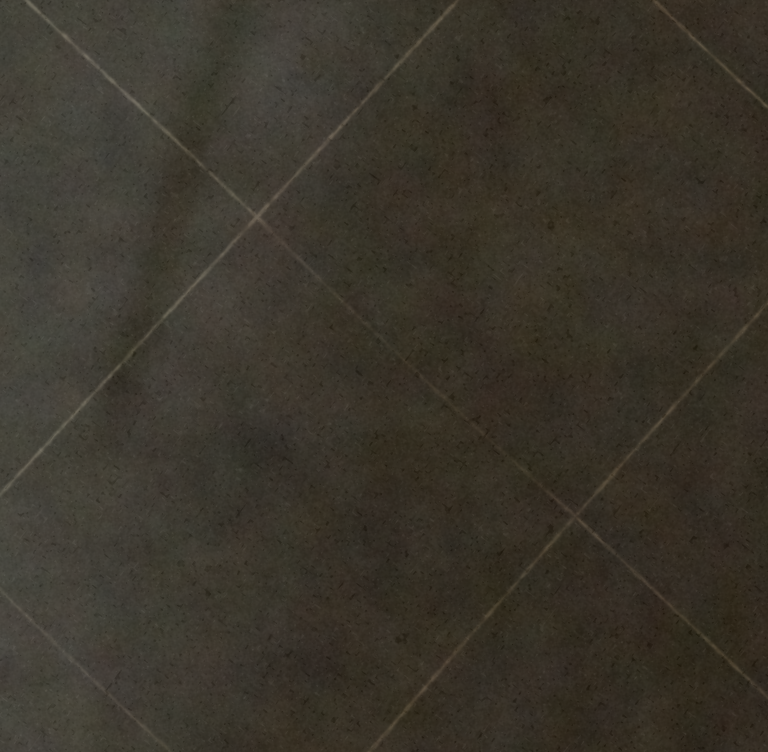
Give the GLSL for this texture, as a Shadertoy shader.

```glsl
// Dark stone floor tiles laid diagonally, with thin pale joints, mottling and a soft shadow streak.

float hash(vec2 p) {
    vec3 q = fract(vec3(p.xyx) * 0.1031);
    q += dot(q, q.yzx + 33.33);
    return fract((q.x + q.y) * q.z);
}

float noise(vec2 p) {
    vec2 i = floor(p), f = fract(p);
    f = f * f * (3.0 - 2.0 * f);
    return mix(mix(hash(i), hash(i + vec2(1, 0)), f.x),
               mix(hash(i + vec2(0, 1)), hash(i + vec2(1, 1)), f.x), f.y);
}

float fbm(vec2 p) {
    float sum = 0.0, amp = 0.5;
    for (int i = 0; i < 5; i++) {
        sum += amp * noise(p);
        p = mat2(1.6, 1.2, -1.2, 1.6) * p + 7.3;
        amp *= 0.5;
    }
    return sum;
}

// Tile coordinates under a mild perspective with a slight bow; joints lie on whole numbers.
vec2 tileCoords(vec2 p) {
    vec2 q = p - vec2(0.3346, 0.6966);
    float rising = q.y + 0.94 * q.x;
    float falling = q.x - 0.926 * q.y;
    float along = clamp(falling / 0.776, 0.0, 1.0);
    falling -= 0.02 * falling * rising * rising;
    rising += 0.026 * along * (1.0 - along);
    return vec2(rising / (0.785 - 0.0145 * rising),
                falling / (0.761 - 0.037 * q.y));
}

// Round soft patch of light
float glow(vec2 p, vec2 center, float radius) {
    vec2 d = (p - center) / radius;
    return exp(-dot(d, d));
}

void mainImage(out vec4 fragColor, in vec2 fragCoord) {
    vec2 p = fragCoord / iResolution.x;
    float pixel = 1.0 / iResolution.x;
    vec2 tile = tileCoords(p);

    // Light falls off from the grey left side to the brown right side
    float fade = smoothstep(-0.12, 0.48, p.x - 0.25 * p.y);
    vec3 color = mix(vec3(0.272, 0.263, 0.232), vec3(0.206, 0.183, 0.142), fade);
    color += vec3(0.030, 0.033, 0.038) * glow(p, vec2(0.37, 0.91), 0.12);
    color += vec3(0.018, 0.018, 0.020) * glow(p, vec2(0.24, 0.61), 0.13);
    color += vec3(0.020, 0.016, 0.010) * glow(p, vec2(0.75, 0.68), 0.14);
    color += vec3(0.012, 0.012, 0.016) * glow(p, vec2(0.08, 0.10), 0.16);
    color -= vec3(0.026, 0.018, 0.010) * glow(p, vec2(0.34, 0.38), 0.06);
    color -= vec3(0.012, 0.015, 0.015) * glow(p, vec2(0.90, 0.12), 0.28);

    // Soft streak of shadow
    float across = (p.x - 0.143 - 0.285 * (p.y - 0.42)) / 0.034;
    float streak = exp(-across * across) * smoothstep(0.32, 0.48, p.y)
                 * (1.0 - 0.4 * smoothstep(0.75, 0.98, p.y));
    color = mix(color, vec3(0.212, 0.197, 0.148), 0.75 * streak);

    // Cloudy mottling and a drift between warm and cool
    color += 0.060 * (fbm(p * 20.0 + 3.0) - 0.48);
    color += vec3(0.032, 0.0, -0.014) * (fbm(p * 22.0 + 21.0) - 0.48);
    color += vec3(0.0, 0.022, -0.018) * (fbm(p * 19.0 + 55.0) - 0.48);

    // Fine grain turned off the pixel axes, with sparse dark pits and pale flecks
    vec2 turned = mat2(0.8, 0.6, -0.6, 0.8) * p;
    float grain = noise(turned * 420.0) + 0.8 * noise(turned.yx * 230.0 + 40.0)
                + 0.5 * noise(turned * 100.0 + 9.0) - 1.15;
    color += 0.030 * grain;
    float speck = noise(turned * 240.0 + 150.0);
    color += 0.035 * smoothstep(0.82, 1.0, speck) - 0.050 * smoothstep(0.22, 0.0, speck);

    // Joints: soft and patchy, faintest along the middle diagonal
    vec2 gap = abs(fract(tile + 0.5) - 0.5) * vec2(0.572, 0.558);
    gap += 0.0016 * (noise(p * 90.0) - 0.5);
    float reach = 0.0020 + 0.4 * pixel;
    vec2 joint = exp(-gap * gap / (reach * reach));
    float middle = smoothstep(-0.03, 0.1, tile.y) * (1.0 - smoothstep(0.85, 1.05, tile.y))
                 * (1.0 - step(0.5, abs(tile.x)));
    float beyond = smoothstep(0.95, 1.1, tile.y);
    float patchy = 0.25 + 0.75 * noise(turned * 130.0 + 5.0) + 0.35 * noise(turned * 30.0);
    joint.x *= 1.0 - 0.62 * middle - 0.2 * beyond;
    joint.x *= mix(0.5, 1.0, smoothstep(-0.9, -0.4, tile.x));
    joint.y *= mix(0.95, 0.8, smoothstep(0.3, 0.7, tile.y));
    vec3 grout = mix(vec3(0.21, 0.20, 0.175), vec3(0.19, 0.165, 0.135), fade);
    color += grout * max(joint.x, joint.y) * patchy * 0.75;

    fragColor = vec4(color, 1.0);
}
```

^^^^^^^^

*What is needed*:
The records above need to be printed in full and exactly, without any of the pictures.

*Exercise solution*:
Give the GLSL for this texture, as a Shadertoy shader.

```glsl
// Dark stone floor tiles laid diagonally, with thin pale joints, mottling and a soft shadow streak.

float hash(vec2 p) {
    vec3 q = fract(vec3(p.xyx) * 0.1031);
    q += dot(q, q.yzx + 33.33);
    return fract((q.x + q.y) * q.z);
}

float noise(vec2 p) {
    vec2 i = floor(p), f = fract(p);
    f = f * f * (3.0 - 2.0 * f);
    return mix(mix(hash(i), hash(i + vec2(1, 0)), f.x),
               mix(hash(i + vec2(0, 1)), hash(i + vec2(1, 1)), f.x), f.y);
}

float fbm(vec2 p) {
    float sum = 0.0, amp = 0.5;
    for (int i = 0; i < 5; i++) {
        sum += amp * noise(p);
        p = mat2(1.6, 1.2, -1.2, 1.6) * p + 7.3;
        amp *= 0.5;
    }
    return sum;
}

// Tile coordinates under a mild perspective with a slight bow; joints lie on whole numbers.
vec2 tileCoords(vec2 p) {
    vec2 q = p - vec2(0.3346, 0.6966);
    float rising = q.y + 0.94 * q.x;
    float falling = q.x - 0.926 * q.y;
    float along = clamp(falling / 0.776, 0.0, 1.0);
    falling -= 0.02 * falling * rising * rising;
    rising += 0.026 * along * (1.0 - along);
    return vec2(rising / (0.785 - 0.0145 * rising),
                falling / (0.761 - 0.037 * q.y));
}

// Round soft patch of light
float glow(vec2 p, vec2 center, float radius) {
    vec2 d = (p - center) / radius;
    return exp(-dot(d, d));
}

void mainImage(out vec4 fragColor, in vec2 fragCoord) {
    vec2 p = fragCoord / iResolution.x;
    float pixel = 1.0 / iResolution.x;
    vec2 tile = tileCoords(p);

    // Light falls off from the grey left side to the brown right side
    float fade = smoothstep(-0.12, 0.48, p.x - 0.25 * p.y);
    vec3 color = mix(vec3(0.272, 0.263, 0.232), vec3(0.206, 0.183, 0.142), fade);
    color += vec3(0.030, 0.033, 0.038) * glow(p, vec2(0.37, 0.91), 0.12);
    color += vec3(0.018, 0.018, 0.020) * glow(p, vec2(0.24, 0.61), 0.13);
    color += vec3(0.020, 0.016, 0.010) * glow(p, vec2(0.75, 0.68), 0.14);
    color += vec3(0.012, 0.012, 0.016) * glow(p, vec2(0.08, 0.10), 0.16);
    color -= vec3(0.026, 0.018, 0.010) * glow(p, vec2(0.34, 0.38), 0.06);
    color -= vec3(0.012, 0.015, 0.015) * glow(p, vec2(0.90, 0.12), 0.28);

    // Soft streak of shadow
    float across = (p.x - 0.143 - 0.285 * (p.y - 0.42)) / 0.034;
    float streak = exp(-across * across) * smoothstep(0.32, 0.48, p.y)
                 * (1.0 - 0.4 * smoothstep(0.75, 0.98, p.y));
    color = mix(color, vec3(0.212, 0.197, 0.148), 0.75 * streak);

    // Cloudy mottling and a drift between warm and cool
    color += 0.060 * (fbm(p * 20.0 + 3.0) - 0.48);
    color += vec3(0.032, 0.0, -0.014) * (fbm(p * 22.0 + 21.0) - 0.48);
    color += vec3(0.0, 0.022, -0.018) * (fbm(p * 19.0 + 55.0) - 0.48);

    // Fine grain turned off the pixel axes, with sparse dark pits and pale flecks
    vec2 turned = mat2(0.8, 0.6, -0.6, 0.8) * p;
    float grain = noise(turned * 420.0) + 0.8 * noise(turned.yx * 230.0 + 40.0)
                + 0.5 * noise(turned * 100.0 + 9.0) - 1.15;
    color += 0.030 * grain;
    float speck = noise(turned * 240.0 + 150.0);
    color += 0.035 * smoothstep(0.82, 1.0, speck) - 0.050 * smoothstep(0.22, 0.0, speck);

    // Joints: soft and patchy, faintest along the middle diagonal
    vec2 gap = abs(fract(tile + 0.5) - 0.5) * vec2(0.572, 0.558);
    gap += 0.0016 * (noise(p * 90.0) - 0.5);
    float reach = 0.0020 + 0.4 * pixel;
    vec2 joint = exp(-gap * gap / (reach * reach));
    float middle = smoothstep(-0.03, 0.1, tile.y) * (1.0 - smoothstep(0.85, 1.05, tile.y))
                 * (1.0 - step(0.5, abs(tile.x)));
    float beyond = smoothstep(0.95, 1.1, tile.y);
    float patchy = 0.25 + 0.75 * noise(turned * 130.0 + 5.0) + 0.35 * noise(turned * 30.0);
    joint.x *= 1.0 - 0.62 * middle - 0.2 * beyond;
    joint.x *= mix(0.5, 1.0, smoothstep(-0.9, -0.4, tile.x));
    joint.y *= mix(0.95, 0.8, smoothstep(0.3, 0.7, tile.y));
    vec3 grout = mix(vec3(0.21, 0.20, 0.175), vec3(0.19, 0.165, 0.135), fade);
    color += grout * max(joint.x, joint.y) * patchy * 0.75;

    fragColor = vec4(color, 1.0);
}
```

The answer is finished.